Search the records below for the word "sweater", then return every line where it appears.
START Excerpted records
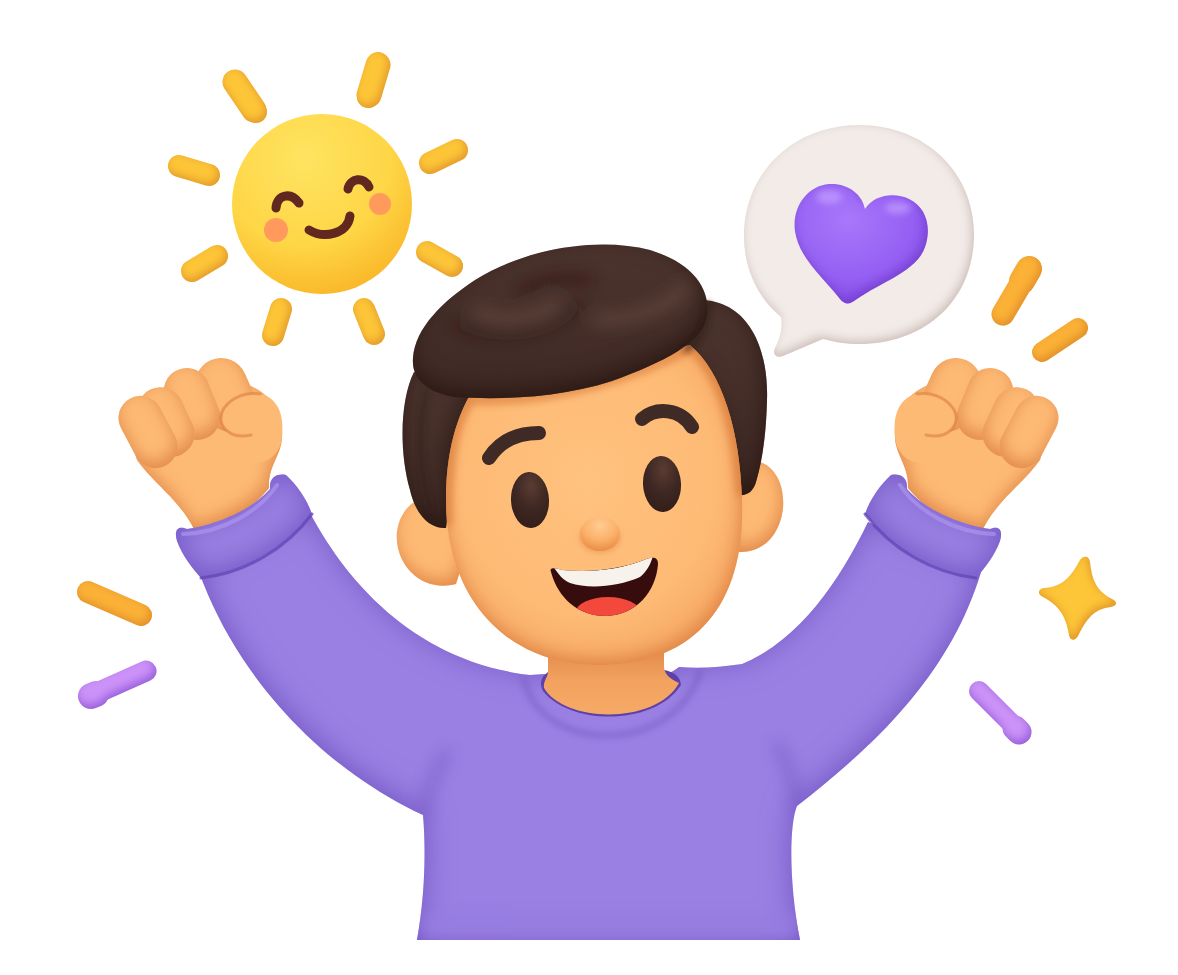
<!DOCTYPE html>
<html lang="en">
<head>
<meta charset="utf-8">
<title>Cheering character</title>
<style>
:root {
  --paper: #ffffff;
  --skin: #fdba74;
  --skin-shade: #d97a3a;
  --hair: #49302b;
  --hair-dark: #2c1a17;
  --brow: #3f2a26;
  --sweater: #9a80e2;
  --sweater-shade: #6244b4;
  --sun-ink: #60281e;
  --blush: #ff9a5c;
  --gold: #fdc638;
  --amber: #fbb237;
  --lilac: #cd93f8;
  --bubble: #f2ebe8;
}
html, body { margin: 0; background: var(--paper); overflow: hidden; }
svg { display: block; width: 1178px; height: 975px; }
.skin { fill: var(--skin); }
.sweater { fill: var(--sweater); }
.hair { fill: url(#hair-fill); }
.line { fill: none; stroke-linecap: round; stroke-linejoin: round; }
.brow { stroke: var(--brow); stroke-width: 14; }
.sun-line { stroke: var(--sun-ink); stroke-width: 9; }
.gold { stroke: var(--gold); }
.amber { stroke: var(--amber); }
.lilac { stroke: var(--lilac); }
.crease { stroke: var(--skin-shade); stroke-width: 3; opacity: .55; }
</style>
</head>
<body>
<svg viewBox="0 0 1178 975" role="img" aria-label="Cheerful man with raised fists, a smiling sun and a heart in a speech bubble">
  <defs>
    <radialGradient id="sun-fill" cx=".4" cy=".25" r=".8">
      <stop offset="0" stop-color="#ffe361"/><stop offset=".6" stop-color="#fed646"/><stop offset="1" stop-color="#f9b526"/>
    </radialGradient>
    <radialGradient id="face-fill" cx=".48" cy=".42" r=".62">
      <stop offset="0" stop-color="#ffc27f"/><stop offset=".7" stop-color="#fdba75"/><stop offset="1" stop-color="#f5a661"/>
    </radialGradient>
    <linearGradient id="hair-fill" x1="0" y1="0" x2="0" y2="1">
      <stop offset="0" stop-color="#4c342e"/><stop offset="1" stop-color="#3f2924"/>
    </linearGradient>
    <radialGradient id="heart-fill" cx=".4" cy=".3" r=".8">
      <stop offset="0" stop-color="#a877fa"/><stop offset=".6" stop-color="#9560f3"/><stop offset="1" stop-color="#7d45dc"/>
    </radialGradient>
    <radialGradient id="eye-fill" cx=".55" cy=".25" r=".8">
      <stop offset="0" stop-color="#5a3c33"/><stop offset=".5" stop-color="#3f2823"/><stop offset="1" stop-color="#311d19"/>
    </radialGradient>
    <radialGradient id="nose-fill" cx=".5" cy=".25" r=".75">
      <stop offset="0" stop-color="#ffcb92"/><stop offset=".55" stop-color="#fcb26b"/><stop offset="1" stop-color="#e98d48"/>
    </radialGradient>
    <linearGradient id="neck-fill" x1="0" y1="0" x2="0" y2="1">
      <stop offset="0" stop-color="#dd8444"/><stop offset=".55" stop-color="#f3a25f"/><stop offset="1" stop-color="#f6a966"/>
    </linearGradient>

    <filter id="puff-skin" x="-10%" y="-10%" width="120%" height="120%" color-interpolation-filters="sRGB">
      <feGaussianBlur in="SourceAlpha" stdDeviation="8"/>
      <feOffset dx="-2" dy="-6" result="shift"/>
      <feComposite in="SourceAlpha" in2="shift" operator="out" result="rim"/>
      <feFlood flood-color="#d9783a" flood-opacity=".72"/>
      <feComposite in2="rim" operator="in" result="shade"/>
      <feMerge><feMergeNode in="SourceGraphic"/><feMergeNode in="shade"/></feMerge>
    </filter>
    <filter id="puff-sweater" x="-10%" y="-10%" width="120%" height="120%" color-interpolation-filters="sRGB">
      <feGaussianBlur in="SourceAlpha" stdDeviation="15"/>
      <feOffset dx="0" dy="-4" result="shift"/>
      <feComposite in="SourceAlpha" in2="shift" operator="out" result="rim"/>
      <feFlood flood-color="#6546ba" flood-opacity=".75"/>
      <feComposite in2="rim" operator="in" result="shade"/>
      <feMerge><feMergeNode in="SourceGraphic"/><feMergeNode in="shade"/></feMerge>
    </filter>
    <filter id="puff-hair" x="-10%" y="-10%" width="120%" height="120%" color-interpolation-filters="sRGB">
      <feGaussianBlur in="SourceAlpha" stdDeviation="11"/>
      <feOffset dx="-2" dy="-8" result="shift"/>
      <feComposite in="SourceAlpha" in2="shift" operator="out" result="rim"/>
      <feFlood flood-color="#27140f" flood-opacity=".8"/>
      <feComposite in2="rim" operator="in" result="shade"/>
      <feMerge><feMergeNode in="SourceGraphic"/><feMergeNode in="shade"/></feMerge>
    </filter>
    <filter id="puff-small" filterUnits="userSpaceOnUse" x="0" y="0" width="1178" height="975" color-interpolation-filters="sRGB">
      <feGaussianBlur in="SourceAlpha" stdDeviation="4"/>
      <feOffset dx="-2" dy="-3" result="shift"/>
      <feComposite in="SourceAlpha" in2="shift" operator="out" result="rim"/>
      <feFlood flood-color="#c7681c" flood-opacity=".5"/>
      <feComposite in2="rim" operator="in" result="shade"/>
      <feMerge><feMergeNode in="SourceGraphic"/><feMergeNode in="shade"/></feMerge>
    </filter>
    <filter id="puff-violet" filterUnits="userSpaceOnUse" x="0" y="0" width="1178" height="975" color-interpolation-filters="sRGB">
      <feGaussianBlur in="SourceAlpha" stdDeviation="5"/>
      <feOffset dx="-2" dy="-4" result="shift"/>
      <feComposite in="SourceAlpha" in2="shift" operator="out" result="rim"/>
      <feFlood flood-color="#6a32c4" flood-opacity=".55"/>
      <feComposite in2="rim" operator="in" result="shade"/>
      <feMerge><feMergeNode in="SourceGraphic"/><feMergeNode in="shade"/></feMerge>
    </filter>
    <filter id="puff-bubble" x="-10%" y="-10%" width="120%" height="120%" color-interpolation-filters="sRGB">
      <feGaussianBlur in="SourceAlpha" stdDeviation="5"/>
      <feOffset dx="-2" dy="-3" result="shift"/>
      <feComposite in="SourceAlpha" in2="shift" operator="out" result="rim"/>
      <feFlood flood-color="#b9a59f" flood-opacity=".65"/>
      <feComposite in2="rim" operator="in" result="shade"/>
      <feMerge><feMergeNode in="SourceGraphic"/><feMergeNode in="shade"/></feMerge>
    </filter>
    <filter id="blur-soft" x="-50%" y="-50%" width="200%" height="200%"><feGaussianBlur stdDeviation="8"/></filter>
    <filter id="blur-fine" x="-50%" y="-50%" width="200%" height="200%"><feGaussianBlur stdDeviation="3"/></filter>

    <clipPath id="face-clip"><path d="M446 500C446 600 508 665 598 665C690 665 746 610 742 500C740 430 722 372 690 345L470 395C450 430 446 470 446 500Z"/></clipPath>
    <clipPath id="mouth-clip"><path id="mouth-shape" d="M551 572C549 567 555 568 562 570C592 573 620 569 644 560C652 557 658 556 658 564C656 592 636 615 606 616C578 616 558 598 551 572Z"/></clipPath>
    <clipPath id="torso-clip"><path id="torso-shape" d="M417 940C425 895 426 850 423 815C330 772 240 685 199 572L310 513C350 588 420 662 530 675L545 674C570 690 650 690 679 667C700 669 720 667 742 664C800 640 840 580 868 522L981 572C952 668 885 738 797 806C789 825 789 885 800 940Z"/></clipPath>

    <g id="fist">
      <path class="skin" filter="url(#puff-skin)" d="M195 531C180 500 152 482 137 460C128 436 145 410 180 398L240 382C268 390 284 410 282 438C281 456 268 466 269 488C250 512 225 522 195 531Z"/>
      <g filter="url(#puff-skin)"><rect class="skin" x="200" y="357" width="52" height="76" rx="26" transform="rotate(-24 226 395)"/></g>
      <g filter="url(#puff-skin)"><rect class="skin" x="169" y="367" width="46" height="74" rx="23" transform="rotate(-22 192 404)"/></g>
      <g filter="url(#puff-skin)"><rect class="skin" x="143" y="386" width="46" height="72" rx="23" transform="rotate(-25 166 422)"/></g>
      <g filter="url(#puff-skin)"><rect class="skin" x="126" y="394" width="44" height="76" rx="22" transform="rotate(-28 148 432)"/></g>
      <path class="skin" d="M225 408C235 395 256 388 270 398C283 408 284 425 281 443C275 464 250 470 236 452C244 444 247 440 248 437C232 440 214 427 225 408Z"/>
      <path class="line crease" d="M224 408C214 424 229 440 251 435M225 407C233 396 248 392 260 394"/>
    </g>
    <g id="cuff">
      <path class="sweater" filter="url(#puff-sweater)" d="M177 541C174 531 177 525 187 529C220 524 252 509 270 489C269 478 276 473 286 475C296 484 307 499 312 514C285 548 245 572 201 578C192 568 182 555 177 541Z"/>
      <path class="line" stroke="var(--sweater-shade)" stroke-width="3" opacity=".75" d="M201 578C245 573 286 549 312 514"/>
      <path class="line" stroke="#b19bf0" stroke-width="4" opacity=".6" d="M183 534C222 533 260 511 277 485"/>
    </g>
  </defs>

  <rect width="1178" height="975" fill="var(--paper)"/>

  <g id="sun">
    <g class="line gold" stroke-width="22" filter="url(#puff-small)">
      <path d="M234 81L256 112M378 63L368 97M179 166L209 175M430 163L457 150M192 271L217 256M427 252L452 266M281 309L273 335M364 309L374 334"/>
      <path stroke-width="25" d="M235 82L254 110M378 65L369 95"/>
    </g>
    <circle cx="322" cy="204" r="90" fill="url(#sun-fill)"/>
    <circle cx="276" cy="230" r="12" fill="var(--blush)"/>
    <circle cx="380" cy="204" r="11" fill="var(--blush)"/>
    <path class="line sun-line" d="M276 208C277 194 291 192 299 203M348 189C350 178 364 176 369 187M309 230C324 239 348 234 350 216"/>
  </g>

  <g id="speech-bubble">
    <path fill="var(--bubble)" filter="url(#puff-bubble)" d="M859 125C925 125 974 172 974 234C974 303 922 344 860 344C846 344 834 342 823 339L783 356C776 359 772 353 775 348C780 338 783 328 781 317C757 297 744 268 744 236C744 171 795 125 859 125Z"/>
    <path fill="url(#heart-fill)" filter="url(#puff-violet)" d="M865 209C874 195 894 192 909 199C926 207 932 227 925 247C916 272 884 280 854 301C849 305 844 304 840 299C822 276 799 258 795 231C792 207 807 186 829 184C848 183 862 194 865 209Z"/>
    <ellipse cx="829" cy="197" rx="13" ry="7" fill="#c9a6ff" opacity=".6" filter="url(#blur-fine)"/>
    <ellipse cx="898" cy="208" rx="13" ry="6" fill="#c9a6ff" opacity=".6" filter="url(#blur-fine)"/>
  </g>

  <g id="confetti">
    <g class="line amber" filter="url(#puff-small)">
      <path stroke-width="23" d="M1030 268L1003 314"/>
      <path stroke-width="26" d="M1029 269L1022 281"/>
      <path stroke-width="20" d="M1042 352L1078 328"/>
      <path stroke-width="22" d="M88 592L141 615"/>
    </g>
    <g class="line lilac" filter="url(#puff-violet)">
      <path stroke-width="21" d="M90 696L146 671"/>
      <path stroke-width="26" d="M91 696L96 694"/>
      <path stroke-width="20" d="M979 691L1020 732"/>
      <path stroke-width="25" d="M1015 728L1019 732"/>
    </g>
    <path fill="var(--gold)" filter="url(#puff-small)" d="M1080 560C1084 555 1089 556 1090 562C1092 581 1097 591 1112 599C1118 602 1117 606 1111 607C1094 609 1087 618 1078 636C1075 641 1070 641 1069 635C1066 615 1058 605 1043 597C1037 594 1038 589 1044 588C1062 587 1071 577 1080 560Z"/>
  </g>

  <g id="arms-and-torso">
    <use href="#fist"/>
    <use href="#fist" transform="translate(1177 0) scale(-1 1)"/>
    <use href="#torso-shape" class="sweater" filter="url(#puff-sweater)"/>
    <g clip-path="url(#torso-clip)">
      <rect x="421" y="915" width="376" height="25" fill="var(--sweater)" opacity=".8" filter="url(#blur-soft)"/>
      <path class="line" stroke="var(--sweater-shade)" stroke-width="9" opacity=".45" filter="url(#blur-soft)" d="M423 814C428 790 436 770 446 754M797 806C794 780 787 762 778 746"/>
      <path class="line" stroke="var(--sweater-shade)" stroke-width="5" opacity=".4" filter="url(#blur-fine)" d="M524 680C542 754 674 756 700 672"/>
    </g>
    <use href="#cuff"/>
    <use href="#cuff" transform="translate(1177 0) scale(-1 1)"/>
  </g>

  <g id="neck">
    <path fill="#5e41a8" d="M548 672C541 677 539 683 543 691C570 726 655 726 681 685C680 676 674 672 664 670Z"/>
    <path fill="url(#neck-fill)" d="M548 645L548 672C548 677 543 681 544 688C566 724 657 724 679 683C671 679 664 675 664 666L664 640Z"/>
  </g>

  <g id="head">
    <path class="skin" filter="url(#puff-skin)" d="M424 498C406 502 395 522 397 542C400 570 425 592 456 584L470 540L445 510C438 504 432 497 424 498Z"/>
    <path class="skin" filter="url(#puff-skin)" d="M756 461C774 464 785 484 783 508C780 536 762 553 739 552L725 515L740 490C750 486 754 475 756 461Z"/>
    <path class="hair" filter="url(#puff-hair)" d="M414 372C400 400 399 452 410 490C415 512 428 529 446 528C450 500 442 440 474 398Z"/>
    <path class="line" stroke="var(--hair-dark)" stroke-width="4" opacity=".6" filter="url(#blur-fine)" d="M428 388C416 425 420 470 431 512"/>
    <path class="hair" filter="url(#puff-hair)" d="M700 300C746 300 769 345 767 400C766 440 761 466 756 482C753 492 747 496 738 495C736 440 716 390 680 356Z"/>
    <path fill="url(#face-fill)" filter="url(#puff-skin)" d="M446 500C446 600 508 665 598 665C690 665 746 610 742 500C740 430 722 372 690 345L470 395C450 430 446 470 446 500Z"/>
    <path clip-path="url(#face-clip)" class="line" stroke="var(--skin-shade)" stroke-width="14" opacity=".55" filter="url(#blur-fine)" d="M446 520C446 460 452 420 470 398C560 402 640 372 692 346C724 375 739 430 742 490"/>
    <path class="hair" filter="url(#puff-hair)" d="M413 358C415 328 443 301 475 280C528 247 600 237 650 250C693 263 713 290 706 320C701 342 665 362 612 381C560 398 500 400 455 397C430 393 411 380 413 358Z"/>
    <g id="hair-sheen" class="line" filter="url(#blur-soft)">
      <path stroke="#76574d" stroke-width="12" opacity=".5" d="M478 312C500 322 530 322 556 305M598 320C640 318 672 306 684 288"/>
      <path stroke="var(--hair-dark)" stroke-width="9" opacity=".55" d="M455 324C490 340 545 335 580 305M520 292C540 278 565 276 590 280"/>
    </g>
    <path class="line" stroke="var(--hair-dark)" stroke-width="5" opacity=".75" filter="url(#blur-fine)" d="M708 304C708 325 699 340 686 350"/>
  </g>

  <g id="features">
    <path class="line brow" d="M489 458C500 441 518 433 539 433M642 419C656 407 680 408 692 427"/>
    <ellipse cx="530" cy="500" rx="19" ry="28" fill="url(#eye-fill)" transform="rotate(-3 530 500)"/>
    <ellipse cx="662" cy="484" rx="19" ry="28" fill="url(#eye-fill)" transform="rotate(-3 662 484)"/>
    <ellipse cx="600" cy="538" rx="20" ry="14" fill="#d97a3a" opacity=".5" filter="url(#blur-fine)"/>
    <ellipse cx="600" cy="534" rx="20" ry="17" fill="url(#nose-fill)"/>
    <use href="#mouth-shape" fill="#360d0c"/>
    <g clip-path="url(#mouth-clip)">
      <ellipse cx="608" cy="612" rx="32" ry="15" fill="#f3483c"/>
      <path fill="#f8f2ec" d="M553 566C590 575 622 570 653 556C650 566 646 572 640 577C618 587 588 589 570 583C563 580 558 574 553 566Z"/>
    </g>
  </g>
</svg>
</body>
</html>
END Excerpted records
**Result**
  --sweater: #9a80e2;
  --sweater-shade: #6244b4;
.sweater { fill: var(--sweater); }
    <filter id="puff-sweater" x="-10%" y="-10%" width="120%" height="120%" color-interpolation-filters="sRGB">
      <path class="sweater" filter="url(#puff-sweater)" d="M177 541C174 531 177 525 187 529C220 524 252 509 270 489C269 478 276 473 286 475C296 484 307 499 312 514C285 548 245 572 201 578C192 568 182 555 177 541Z"/>
      <path class="line" stroke="var(--sweater-shade)" stroke-width="3" opacity=".75" d="M201 578C245 573 286 549 312 514"/>
    <use href="#torso-shape" class="sweater" filter="url(#puff-sweater)"/>
      <rect x="421" y="915" width="376" height="25" fill="var(--sweater)" opacity=".8" filter="url(#blur-soft)"/>
      <path class="line" stroke="var(--sweater-shade)" stroke-width="9" opacity=".45" filter="url(#blur-soft)" d="M423 814C428 790 436 770 446 754M797 806C794 780 787 762 778 746"/>
      <path class="line" stroke="var(--sweater-shade)" stroke-width="5" opacity=".4" filter="url(#blur-fine)" d="M524 680C542 754 674 756 700 672"/>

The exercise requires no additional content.